For this critique, I used Darien Waldron’s walk cycle animation.
For this animation, I think the animator has key poses down. It seems like the person is moving, however, due to the lack of in between poses, the pacing is too fast. Also, the body leans toward the left but doesn’t lean toward the other side while shifting legs. With more key frames added, the follow through of the body parts would be more easily received and obvious and the ease in and ease out of the arms would create the arcs it needs. The body also moves upward, but doesn’t move back down as the steps are being taken. Creating a life-like character and exaggerating movements and expressions is what makes an animator.
For this project, I chose the story of Urashima Taro. The characters I chose were the princess, Otohime, Urashima Taro, one of the children that beats on the tortoise and the tortoise itself. Urashima Taro is said to be the best fisherman and the kindest person around so I drew him with a fishing pole in a relaxed and carefree pose. The child refuses to stop beating the tortoise because him and his friends found it first. Although not necessarily a bad kid, his personality seems bratty. Initially, I had the child in a different pose, but changed it to show that he was bratty. The princess is described as being very beautiful and caring. I gave Urashima a disheveled hairstyle and simple clothing to show that he doesn’t care much for looks. He cares about those around him and fishing. For the princess, I wanted her to give off the feeling of being noble. I tried to accomplish this with little detail in clothing to make it easier to animate. I designed her dress and ears to be that of a sea creature because she was the princess of the Dragon Palace, a hidden underwater palace. I also wanted to give the princess a general symbol that would also relate to the tortoise. I used a heart as the shape of the princess’s shawl and in her hair clip. I also put a heart on the back of the tortoise’s shell to show the relation between the two since the princess later reveals that she was the tortoise that was being beaten. The child and the tortoise have rather simple designs so they would be easy to animate. For Urashima his hair might be the only problematic part when it comes to animating. For the princess, because her dress covers her hands and feet, she wouldn’t be too difficult to animate. However, she has more details compared to the other characters so would probably the most difficult to keep consistent. With the second draft, the main changes I did were the pose for the child and changing the princess’s pose to standing up rather than sitting down.
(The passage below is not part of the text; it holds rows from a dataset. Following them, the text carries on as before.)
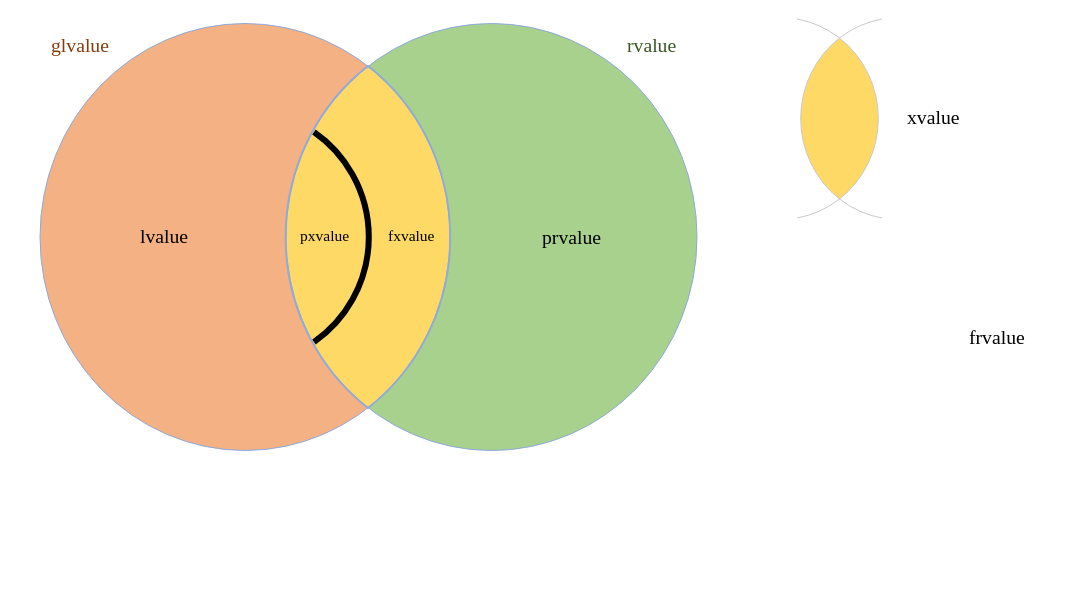
<!DOCTYPE html>
<html lang="en">
<head>
<meta charset="utf-8">
<title>Value categories</title>
<style>
:root {
  --paper: #ffffff;
  --ink: #000000;
  --glvalue: #f4b183;
  --rvalue: #a7d18d;
  --xvalue: #fed966;
  --outline: #8faadc;
  --legend-line: #c9c9c9;
  --glvalue-text: #843c0c;
  --rvalue-text: #385723;
}
* { box-sizing: border-box; margin: 0; }
html, body { width: 1092px; height: 601px; overflow: hidden; background: var(--paper); }
.diagram {
  position: relative;
  width: 1092px;
  height: 601px;
  font-family: "Liberation Serif", serif;
  color: var(--ink);
}
.sets { position: absolute; inset: 0; display: block; }
.label {
  position: absolute;
  font-size: 19.7px;
  line-height: 24px;
  white-space: nowrap;
}
.label.small { font-size: 15.5px; }
.glvalue { left: 51px; top: 33px; color: var(--glvalue-text); }
.rvalue { left: 627px; top: 33px; color: var(--rvalue-text); }
.lvalue { left: 140px; top: 224px; }
.prvalue { left: 542px; top: 225px; }
.pxvalue { left: 300px; top: 224px; }
.fxvalue { left: 388px; top: 224px; }
.xvalue { left: 907px; top: 105px; }
.frvalue { left: 969px; top: 325px; }
.set-outline { fill: none; stroke: var(--outline); }
.legend-arc { fill: none; stroke: var(--legend-line); }
</style>
</head>
<body>
<main class="diagram">
  <svg class="sets" width="1092" height="601" viewBox="0 0 1092 601" aria-hidden="true">
    <defs>
      <ellipse id="glvalue-set" cx="245" cy="237" rx="205" ry="213.5"/>
      <ellipse id="rvalue-set" cx="491.5" cy="237" rx="205.5" ry="213.5"/>
      <clipPath id="inside-glvalue"><use href="#glvalue-set"/></clipPath>
    </defs>
    <use href="#glvalue-set" fill="var(--glvalue)"/>
    <use href="#rvalue-set" fill="var(--rvalue)"/>
    <use href="#rvalue-set" fill="var(--xvalue)" clip-path="url(#inside-glvalue)"/>
    <g class="set-outline">
      <use href="#glvalue-set"/>
      <use href="#rvalue-set"/>
      <path d="M368 66A205 213.5 0 0 1 368 408A205.5 213.5 0 0 1 368 66Z" stroke-width="1.8"/>
    </g>
    <path d="M314 132A128 128 0 0 1 314 342" fill="none" stroke="var(--ink)" stroke-width="6"/>
    <g class="legend-arc">
      <path d="M839.5 38A98 101 0 0 1 839.5 199A98 101 0 0 1 839.5 38Z" fill="var(--xvalue)"/>
      <path d="M797 19Q820 23 839.5 38Q859 23 882 19"/>
      <path d="M797 218Q820 214 839.5 199Q859 214 882 218"/>
    </g>
  </svg>
  <span class="label glvalue">glvalue</span>
  <span class="label rvalue">rvalue</span>
  <span class="label lvalue">lvalue</span>
  <span class="label small pxvalue">pxvalue</span>
  <span class="label small fxvalue">fxvalue</span>
  <span class="label prvalue">prvalue</span>
  <span class="label xvalue">xvalue</span>
  <span class="label frvalue">frvalue</span>
</main>
</body>
</html>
The story of Urashima Taro begins with the best fisherman in town and the kindest person around finding a group of boys beating on a tortoise. The boys refused to give the tortoise away, so Urashima Taro offers money for a trade. After the trade, wanting to help the tortoise, he puts it back into the ocean to send it home. A few days later, while Urashima was fishing on a boat, a tortoise approaches and offers him a ride to Rin Gin, the Palace of the Dragon Kin of the Sea in thanks for saving it. Urashima accepts and meets the princess of the palace. She reveals that she was in fact the tortoise he saved from the children and offers him a marriage between them. Enraptured by the beauty of the princess and the palace, Urashima accepts. After the ceremony, Urashima begins to think about the home he left behind. Wanting to repay his duty to his parents, he tells the princess he must return home. The princess wishes him to stay. As a parting gift, she offers a lacquer box tied with red silk and tells him to never open it telling him that something dreadful would happen to him if he did. Urashima takes the box and returns home to find that although the land has mostly stayed the same, the people and surroundings have changed. He visits his parent’s house to find an old man he has never seen before. He questions the old man and is told that Urashima Taro was a man that lived 300 years ago. Realizing that everything at his home is gone, Urashima wishes to return to the palace but doesn’t know how to. Out of despair, Urashima opens the box from the princess and suddenly turns very old. His body caught up with the old age and he fell dead on the beach.
“Lit2Go.” The Story of Urashima Taro, the Fisher Lad | Japanese Fairy Tales | Yei Theodora Ozaki | Lit2Go ETC, etc.usf.edu/lit2go/72/japanese-fairy-tales/4881/the-story-of-urashima-taro-the-fisher-lad/.